Surgery and anesthesia are the common medical approach to treating carpal tunnel syndrome. Besides being costly and risky to overall health, surgical interventions for carpal tunnel syndrome focus on just one aspect of the disorder, the median nerve. When surgery is performed for carpal tunnel syndrome the goal is to take pressure off the irritated median nerve. However, in 75 percent of surgical cases for carpal tunnel syndrome the symptoms just return within a period of two years after surgery.
New research into carpal tunnel syndrome has revealed that the pain it causes in the wrist and arm is likely just symptomatic of problems elsewhere in the body. In fact, results show that wrist and arm pain is related to misalignments of bones, ligaments, and muscles in the neck.
The study looked at the range of motion for 71 women with carpal tunnel syndrome when they moved their necks. When the data was compared to the range of motion in the neck for women without carpal syndrome, it was found that women with carpal syndrome had significant limitations and restrictions to their neck movement. In fact, the more severe the pain in the arms and wrist were from carpal tunnel syndrome, the more restricted was the motion of the neck when it was flexed towards the side of the body most affected by carpal tunnel syndrome. For women with just moderate pain from carpal tunnel syndrome, bending the neck towards the side of the body experiencing carpal tunnel pain was much easier.
The results of this study only confirm something that chiropractors have known for decades: carpal tunnel pain has its origins in the upper spine, not the arm and wrist itself. The chiropractic approach to treating carpal tunnel syndrome is much less intrusive than surgery. First the chiropractor will seek to relive the irritation and pain in the wrist in arm, then will turn the focus on the neck. In treating carpal tunnel syndrome chiropractors have a range of therapeutic approaches from spinal adjustment to trigger point therapy, and from prescribing home exercise to advice on how to avoid further injury.
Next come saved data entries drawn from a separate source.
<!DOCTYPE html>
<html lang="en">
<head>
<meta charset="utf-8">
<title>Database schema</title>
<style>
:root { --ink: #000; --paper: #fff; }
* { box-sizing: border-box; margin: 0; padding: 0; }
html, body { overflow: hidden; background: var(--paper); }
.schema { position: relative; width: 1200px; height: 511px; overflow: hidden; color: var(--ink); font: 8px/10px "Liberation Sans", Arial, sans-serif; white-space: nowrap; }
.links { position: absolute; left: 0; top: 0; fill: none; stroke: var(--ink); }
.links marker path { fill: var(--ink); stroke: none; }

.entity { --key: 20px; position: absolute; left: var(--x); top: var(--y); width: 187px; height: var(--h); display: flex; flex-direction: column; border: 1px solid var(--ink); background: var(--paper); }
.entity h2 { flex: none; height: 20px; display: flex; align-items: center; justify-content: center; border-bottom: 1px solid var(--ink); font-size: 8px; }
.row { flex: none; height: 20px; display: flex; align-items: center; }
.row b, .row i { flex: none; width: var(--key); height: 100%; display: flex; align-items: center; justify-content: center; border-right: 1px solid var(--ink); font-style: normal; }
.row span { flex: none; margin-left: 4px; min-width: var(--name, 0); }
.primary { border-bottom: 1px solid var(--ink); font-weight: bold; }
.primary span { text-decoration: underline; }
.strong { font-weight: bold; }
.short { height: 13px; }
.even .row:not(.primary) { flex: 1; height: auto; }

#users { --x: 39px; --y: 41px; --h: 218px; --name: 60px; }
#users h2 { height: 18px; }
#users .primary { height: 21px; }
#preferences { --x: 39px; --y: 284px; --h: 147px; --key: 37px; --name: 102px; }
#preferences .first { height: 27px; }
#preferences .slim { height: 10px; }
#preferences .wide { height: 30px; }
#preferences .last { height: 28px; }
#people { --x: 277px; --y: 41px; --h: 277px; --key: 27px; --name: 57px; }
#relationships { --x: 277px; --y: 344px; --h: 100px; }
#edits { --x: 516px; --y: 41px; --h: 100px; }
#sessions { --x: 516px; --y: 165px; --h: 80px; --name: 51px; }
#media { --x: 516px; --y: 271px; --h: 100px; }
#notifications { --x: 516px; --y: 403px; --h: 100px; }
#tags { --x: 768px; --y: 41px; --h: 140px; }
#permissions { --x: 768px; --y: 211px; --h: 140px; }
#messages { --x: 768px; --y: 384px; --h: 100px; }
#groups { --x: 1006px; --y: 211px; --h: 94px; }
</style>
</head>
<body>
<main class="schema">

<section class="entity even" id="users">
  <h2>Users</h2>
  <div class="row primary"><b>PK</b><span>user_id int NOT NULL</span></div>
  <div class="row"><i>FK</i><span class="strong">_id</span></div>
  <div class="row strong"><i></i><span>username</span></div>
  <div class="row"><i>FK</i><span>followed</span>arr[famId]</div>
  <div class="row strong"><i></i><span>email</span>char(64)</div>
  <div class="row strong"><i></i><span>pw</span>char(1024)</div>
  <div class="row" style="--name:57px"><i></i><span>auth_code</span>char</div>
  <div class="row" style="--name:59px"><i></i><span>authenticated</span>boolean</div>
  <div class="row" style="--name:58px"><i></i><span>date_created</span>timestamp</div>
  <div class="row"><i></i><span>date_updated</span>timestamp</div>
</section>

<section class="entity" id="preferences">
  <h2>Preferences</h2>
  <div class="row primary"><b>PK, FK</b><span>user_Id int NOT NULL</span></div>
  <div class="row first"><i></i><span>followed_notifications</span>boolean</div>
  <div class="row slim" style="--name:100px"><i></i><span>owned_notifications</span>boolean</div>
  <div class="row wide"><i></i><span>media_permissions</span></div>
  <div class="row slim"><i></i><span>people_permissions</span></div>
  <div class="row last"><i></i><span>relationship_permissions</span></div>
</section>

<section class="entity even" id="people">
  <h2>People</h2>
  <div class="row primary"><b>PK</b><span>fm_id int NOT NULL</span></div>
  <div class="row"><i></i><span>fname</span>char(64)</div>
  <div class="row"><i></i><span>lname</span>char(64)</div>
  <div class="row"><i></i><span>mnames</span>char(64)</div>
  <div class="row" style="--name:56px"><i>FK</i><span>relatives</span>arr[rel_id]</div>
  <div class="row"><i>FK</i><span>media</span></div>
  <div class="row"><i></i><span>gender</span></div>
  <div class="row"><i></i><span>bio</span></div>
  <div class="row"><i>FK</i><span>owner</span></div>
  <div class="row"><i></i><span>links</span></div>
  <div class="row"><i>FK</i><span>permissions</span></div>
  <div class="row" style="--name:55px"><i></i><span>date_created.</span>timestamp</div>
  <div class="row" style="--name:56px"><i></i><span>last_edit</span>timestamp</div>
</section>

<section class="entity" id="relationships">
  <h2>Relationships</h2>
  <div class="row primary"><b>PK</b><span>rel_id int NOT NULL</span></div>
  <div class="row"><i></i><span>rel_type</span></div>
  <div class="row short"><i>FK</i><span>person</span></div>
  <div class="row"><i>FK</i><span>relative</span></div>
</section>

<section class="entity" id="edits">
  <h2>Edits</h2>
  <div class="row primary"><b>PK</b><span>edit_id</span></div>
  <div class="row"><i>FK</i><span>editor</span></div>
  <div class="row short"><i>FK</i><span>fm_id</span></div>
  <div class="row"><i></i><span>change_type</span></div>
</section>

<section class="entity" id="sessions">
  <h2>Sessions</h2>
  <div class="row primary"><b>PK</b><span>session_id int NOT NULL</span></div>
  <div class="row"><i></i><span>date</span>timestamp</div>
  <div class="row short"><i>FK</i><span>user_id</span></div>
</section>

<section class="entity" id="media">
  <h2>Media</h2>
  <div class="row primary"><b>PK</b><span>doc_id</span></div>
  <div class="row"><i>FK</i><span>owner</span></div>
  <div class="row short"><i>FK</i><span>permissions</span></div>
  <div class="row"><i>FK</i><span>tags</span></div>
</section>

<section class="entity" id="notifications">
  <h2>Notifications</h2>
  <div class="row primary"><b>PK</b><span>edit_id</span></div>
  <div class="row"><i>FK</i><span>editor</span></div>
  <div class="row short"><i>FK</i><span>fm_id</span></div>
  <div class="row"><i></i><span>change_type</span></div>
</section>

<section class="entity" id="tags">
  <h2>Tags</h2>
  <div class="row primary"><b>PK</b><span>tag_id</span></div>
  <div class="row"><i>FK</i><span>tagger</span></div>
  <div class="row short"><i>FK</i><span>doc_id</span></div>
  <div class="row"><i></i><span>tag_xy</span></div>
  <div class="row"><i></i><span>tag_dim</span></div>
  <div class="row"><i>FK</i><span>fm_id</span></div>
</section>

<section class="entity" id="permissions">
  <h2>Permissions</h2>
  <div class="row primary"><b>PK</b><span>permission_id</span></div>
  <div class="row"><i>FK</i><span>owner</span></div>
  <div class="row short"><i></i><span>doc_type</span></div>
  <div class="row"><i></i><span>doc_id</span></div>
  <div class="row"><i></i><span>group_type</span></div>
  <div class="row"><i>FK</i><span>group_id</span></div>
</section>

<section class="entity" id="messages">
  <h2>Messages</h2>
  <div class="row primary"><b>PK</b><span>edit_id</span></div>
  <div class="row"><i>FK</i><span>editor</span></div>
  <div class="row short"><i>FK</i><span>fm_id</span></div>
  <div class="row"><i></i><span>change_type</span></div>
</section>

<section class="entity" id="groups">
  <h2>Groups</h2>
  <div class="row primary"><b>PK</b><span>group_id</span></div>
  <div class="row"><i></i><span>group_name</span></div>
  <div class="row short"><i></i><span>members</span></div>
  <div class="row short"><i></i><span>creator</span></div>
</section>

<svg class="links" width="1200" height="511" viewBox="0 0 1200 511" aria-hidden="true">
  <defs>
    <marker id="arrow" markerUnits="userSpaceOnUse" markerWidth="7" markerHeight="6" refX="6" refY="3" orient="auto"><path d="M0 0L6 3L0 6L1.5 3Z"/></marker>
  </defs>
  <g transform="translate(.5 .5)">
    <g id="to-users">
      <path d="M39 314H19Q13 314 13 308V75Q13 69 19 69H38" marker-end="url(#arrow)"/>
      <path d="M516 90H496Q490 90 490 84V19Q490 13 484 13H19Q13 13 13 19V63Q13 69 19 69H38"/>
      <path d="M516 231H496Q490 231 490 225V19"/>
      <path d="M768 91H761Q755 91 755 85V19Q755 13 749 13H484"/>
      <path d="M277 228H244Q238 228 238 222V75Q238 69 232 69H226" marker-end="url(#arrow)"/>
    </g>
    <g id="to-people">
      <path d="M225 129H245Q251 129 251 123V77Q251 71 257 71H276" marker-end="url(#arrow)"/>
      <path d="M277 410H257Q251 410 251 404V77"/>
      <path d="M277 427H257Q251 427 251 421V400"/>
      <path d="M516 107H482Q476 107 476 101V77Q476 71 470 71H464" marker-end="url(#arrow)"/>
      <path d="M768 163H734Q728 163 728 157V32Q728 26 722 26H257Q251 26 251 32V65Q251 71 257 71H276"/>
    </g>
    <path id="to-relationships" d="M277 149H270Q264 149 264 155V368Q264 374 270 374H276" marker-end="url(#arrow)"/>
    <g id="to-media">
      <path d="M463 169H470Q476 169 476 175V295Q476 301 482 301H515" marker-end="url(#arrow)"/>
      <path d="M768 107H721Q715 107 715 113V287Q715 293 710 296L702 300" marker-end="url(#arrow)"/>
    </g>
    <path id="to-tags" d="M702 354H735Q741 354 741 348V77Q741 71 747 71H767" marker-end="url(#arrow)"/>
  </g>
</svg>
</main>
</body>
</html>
This natural, holistic approach to treating carpal tunnel syndrome is supported by evidence-based research to be effective for many patients with carpal tunnel syndrome. Trigger point therapy alone was found by a 2010 study to help improve painful symptoms from carpal tunnel syndrome for 67 percent of patients.